Bottom Line: We call this new approach mechanosyngenetics.To insert the gene network into a high proportion of cells, a hybrid transfection procedure was developed that involves electroporation, plasmids replication in mammalian cells, mammalian antibiotic selection, a second electroporation and gene network activation.This procedure takes 1 week and yielded over 60% of cells with a functional gene network.

View Article: PubMed Central - PubMed

Affiliation: Department of Bioengineering, Imperial College London, Exhibition Road, London, SW7 2AZ, United Kingdom.

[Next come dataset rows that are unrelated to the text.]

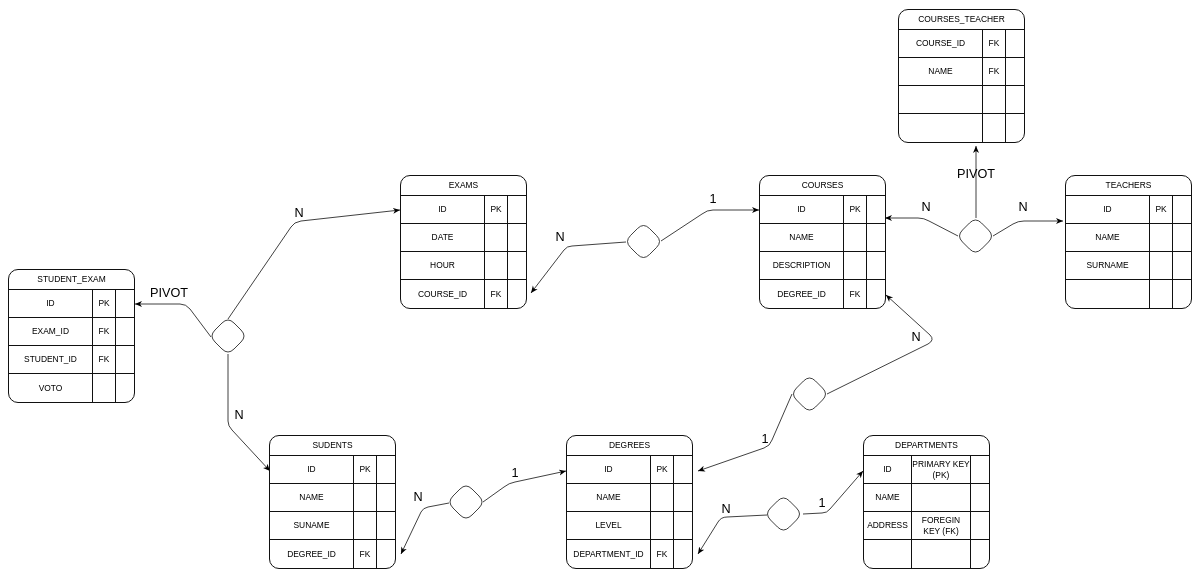
<!DOCTYPE html>
<html lang="en">
<head>
<meta charset="utf-8">
<title>University database schema</title>
<style>
:root { --ink: #000; --line: #111; --paper: #fff; --key-split: 84px 23px 1fr; }
* { box-sizing: border-box; }
body { margin: 0; background: var(--paper); }
.diagram { position: relative; width: 1200px; height: 578px; overflow: hidden; background: var(--paper); color: var(--ink); font-family: "Liberation Sans", Arial, sans-serif; }
.connectors { position: absolute; left: 0; top: 0; }
.connectors path { fill: none; stroke: var(--line); stroke-width: .8; }
.connectors .arrowhead { fill: var(--ink); stroke: none; }
.connectors .links path { marker-end: url(#arrow); }
.entity { position: absolute; left: var(--x); top: var(--y); width: 127px; height: 134px; display: grid; grid-template-rows: 20px repeat(4, 28px); border: 1px solid var(--line); border-radius: 10px; overflow: hidden; background: var(--paper); font-size: 8.44px; line-height: 10.3px; text-align: center; }
.entity h2 { margin: 0; font: inherit; display: grid; place-items: center; border-bottom: 1px solid var(--line); }
.field { display: grid; grid-template-columns: var(--key-split); border-bottom: 1px solid var(--line); }
.field:last-child { border-bottom: 0; }
.field span { display: grid; place-items: center; white-space: nowrap; border-right: 1px solid var(--line); }
.field span:last-child { border-right: 0; }
.wide-keys { --key-split: 48px 59px 1fr; }
.cardinality { position: absolute; left: var(--x); top: var(--y); transform: translate(-50%, -50%); font-size: 12.66px; line-height: 15px; white-space: nowrap; }
</style>
</head>
<body>
<main class="diagram">
  <svg class="connectors" width="1200" height="578" viewBox="0 0 1200 578" aria-hidden="true">
    <defs>
      <marker id="arrow" markerUnits="userSpaceOnUse" markerWidth="8" markerHeight="8" refX="7" refY="4" orient="auto">
        <path class="arrowhead" d="M7 4L0 1L2 4L0 7Z"/>
      </marker>
      <path id="relation" d="M-6 -13Q0 -19 6 -13L13 -6Q19 0 13 6L6 13Q0 19 -6 13L-13 6Q-19 0 -13 -6Z"/>
    </defs>
    <g class="links">
      <path d="M211 337L190 309Q186 304 180 304H135"/>
      <path d="M228 319L291 227Q294 222 301 221L400 210"/>
      <path d="M228 354V421Q228 426 232 430L270 471"/>
      <path d="M626 242L572 246Q567 246 564 250L531 293"/>
      <path d="M661 241L702 214Q707 210 713 210H759"/>
      <path d="M976 218V146"/>
      <path d="M958 236L929 221Q924 218 918 218H885"/>
      <path d="M993 236L1013 224Q1018 221 1024 221H1063"/>
      <path d="M827 394L928 344Q935 340 930 335L886 295"/>
      <path d="M792 394L772 440Q770 446 764 448L698 471"/>
      <path d="M449 503L428 507Q423 508 421 512L401 554"/>
      <path d="M483 502L504 487Q509 483 515 482L566 471"/>
      <path d="M767 515L727 517Q721 517 718 522L698 554"/>
      <path d="M803 514L822 513Q827 513 830 509L863 471"/>
    </g>
    <g class="relations">
      <use href="#relation" x="228" y="336"/>
      <use href="#relation" x="643.5" y="241.5"/>
      <use href="#relation" x="975.5" y="236"/>
      <use href="#relation" x="809.5" y="394"/>
      <use href="#relation" x="466" y="502"/>
      <use href="#relation" x="783.5" y="514"/>
    </g>
  </svg>

  <section class="entity" style="--x:898px;--y:9px">
    <h2>COURSES_TEACHER</h2>
    <div class="field"><span>COURSE_ID</span><span>FK</span><span></span></div>
    <div class="field"><span>NAME</span><span>FK</span><span></span></div>
    <div class="field"><span></span><span></span><span></span></div>
    <div class="field"><span></span><span></span><span></span></div>
  </section>

  <section class="entity" style="--x:400px;--y:175px">
    <h2>EXAMS</h2>
    <div class="field"><span>ID</span><span>PK</span><span></span></div>
    <div class="field"><span>DATE</span><span></span><span></span></div>
    <div class="field"><span>HOUR</span><span></span><span></span></div>
    <div class="field"><span>COURSE_ID</span><span>FK</span><span></span></div>
  </section>

  <section class="entity" style="--x:759px;--y:175px">
    <h2>COURSES</h2>
    <div class="field"><span>ID</span><span>PK</span><span></span></div>
    <div class="field"><span>NAME</span><span></span><span></span></div>
    <div class="field"><span>DESCRIPTION</span><span></span><span></span></div>
    <div class="field"><span>DEGREE_ID</span><span>FK</span><span></span></div>
  </section>

  <section class="entity" style="--x:1065px;--y:175px">
    <h2>TEACHERS</h2>
    <div class="field"><span>ID</span><span>PK</span><span></span></div>
    <div class="field"><span>NAME</span><span></span><span></span></div>
    <div class="field"><span>SURNAME</span><span></span><span></span></div>
    <div class="field"><span></span><span></span><span></span></div>
  </section>

  <section class="entity" style="--x:8px;--y:269px">
    <h2>STUDENT_EXAM</h2>
    <div class="field"><span>ID</span><span>PK</span><span></span></div>
    <div class="field"><span>EXAM_ID</span><span>FK</span><span></span></div>
    <div class="field"><span>STUDENT_ID</span><span>FK</span><span></span></div>
    <div class="field"><span>VOTO</span><span></span><span></span></div>
  </section>

  <section class="entity" style="--x:269px;--y:435px">
    <h2>SUDENTS</h2>
    <div class="field"><span>ID</span><span>PK</span><span></span></div>
    <div class="field"><span>NAME</span><span></span><span></span></div>
    <div class="field"><span>SUNAME</span><span></span><span></span></div>
    <div class="field"><span>DEGREE_ID</span><span>FK</span><span></span></div>
  </section>

  <section class="entity" style="--x:566px;--y:435px">
    <h2>DEGREES</h2>
    <div class="field"><span>ID</span><span>PK</span><span></span></div>
    <div class="field"><span>NAME</span><span></span><span></span></div>
    <div class="field"><span>LEVEL</span><span></span><span></span></div>
    <div class="field"><span>DEPARTMENT_ID</span><span>FK</span><span></span></div>
  </section>

  <section class="entity wide-keys" style="--x:863px;--y:435px">
    <h2>DEPARTMENTS</h2>
    <div class="field"><span>ID</span><span><b style="font-weight:400">PRIMARY KEY<br>(PK)</b></span><span></span></div>
    <div class="field"><span>NAME</span><span></span><span></span></div>
    <div class="field"><span>ADDRESS</span><span><b style="font-weight:400">FOREGIN<br>KEY (FK)</b></span><span></span></div>
    <div class="field"><span></span><span></span><span></span></div>
  </section>

  <span class="cardinality" style="--x:169px;--y:293px">PIVOT</span>
  <span class="cardinality" style="--x:299px;--y:213px">N</span>
  <span class="cardinality" style="--x:239px;--y:415px">N</span>
  <span class="cardinality" style="--x:560px;--y:237px">N</span>
  <span class="cardinality" style="--x:713px;--y:199px">1</span>
  <span class="cardinality" style="--x:976px;--y:174px">PIVOT</span>
  <span class="cardinality" style="--x:926px;--y:207px">N</span>
  <span class="cardinality" style="--x:1023px;--y:207px">N</span>
  <span class="cardinality" style="--x:916px;--y:337px">N</span>
  <span class="cardinality" style="--x:765px;--y:439px">1</span>
  <span class="cardinality" style="--x:418px;--y:497px">N</span>
  <span class="cardinality" style="--x:515px;--y:473px">1</span>
  <span class="cardinality" style="--x:726px;--y:509px">N</span>
  <span class="cardinality" style="--x:822px;--y:503px">1</span>
</main>
</body>
</html>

ABSTRACT
The majority of (mammalian) cells in our body are sensitive to mechanical forces, but little work has been done to develop assays to monitor mechanosensor activity. Furthermore, it is currently impossible to use mechanosensor activity to drive gene expression. To address these needs, we developed the first mammalian mechanosensitive synthetic gene network to monitor endothelial cell shear stress levels and directly modulate expression of an atheroprotective transcription factor by shear stress. The technique is highly modular, easily scalable and allows graded control of gene expression by mechanical stimuli in hard-to-transfect mammalian cells. We call this new approach mechanosyngenetics. To insert the gene network into a high proportion of cells, a hybrid transfection procedure was developed that involves electroporation, plasmids replication in mammalian cells, mammalian antibiotic selection, a second electroporation and gene network activation. This procedure takes 1 week and yielded over 60% of cells with a functional gene network. To test gene network functionality, we developed a flow setup that exposes cells to linearly increasing shear stress along the length of the flow channel floor. Activation of the gene network varied logarithmically as a function of shear stress magnitude.

No MeSH data available.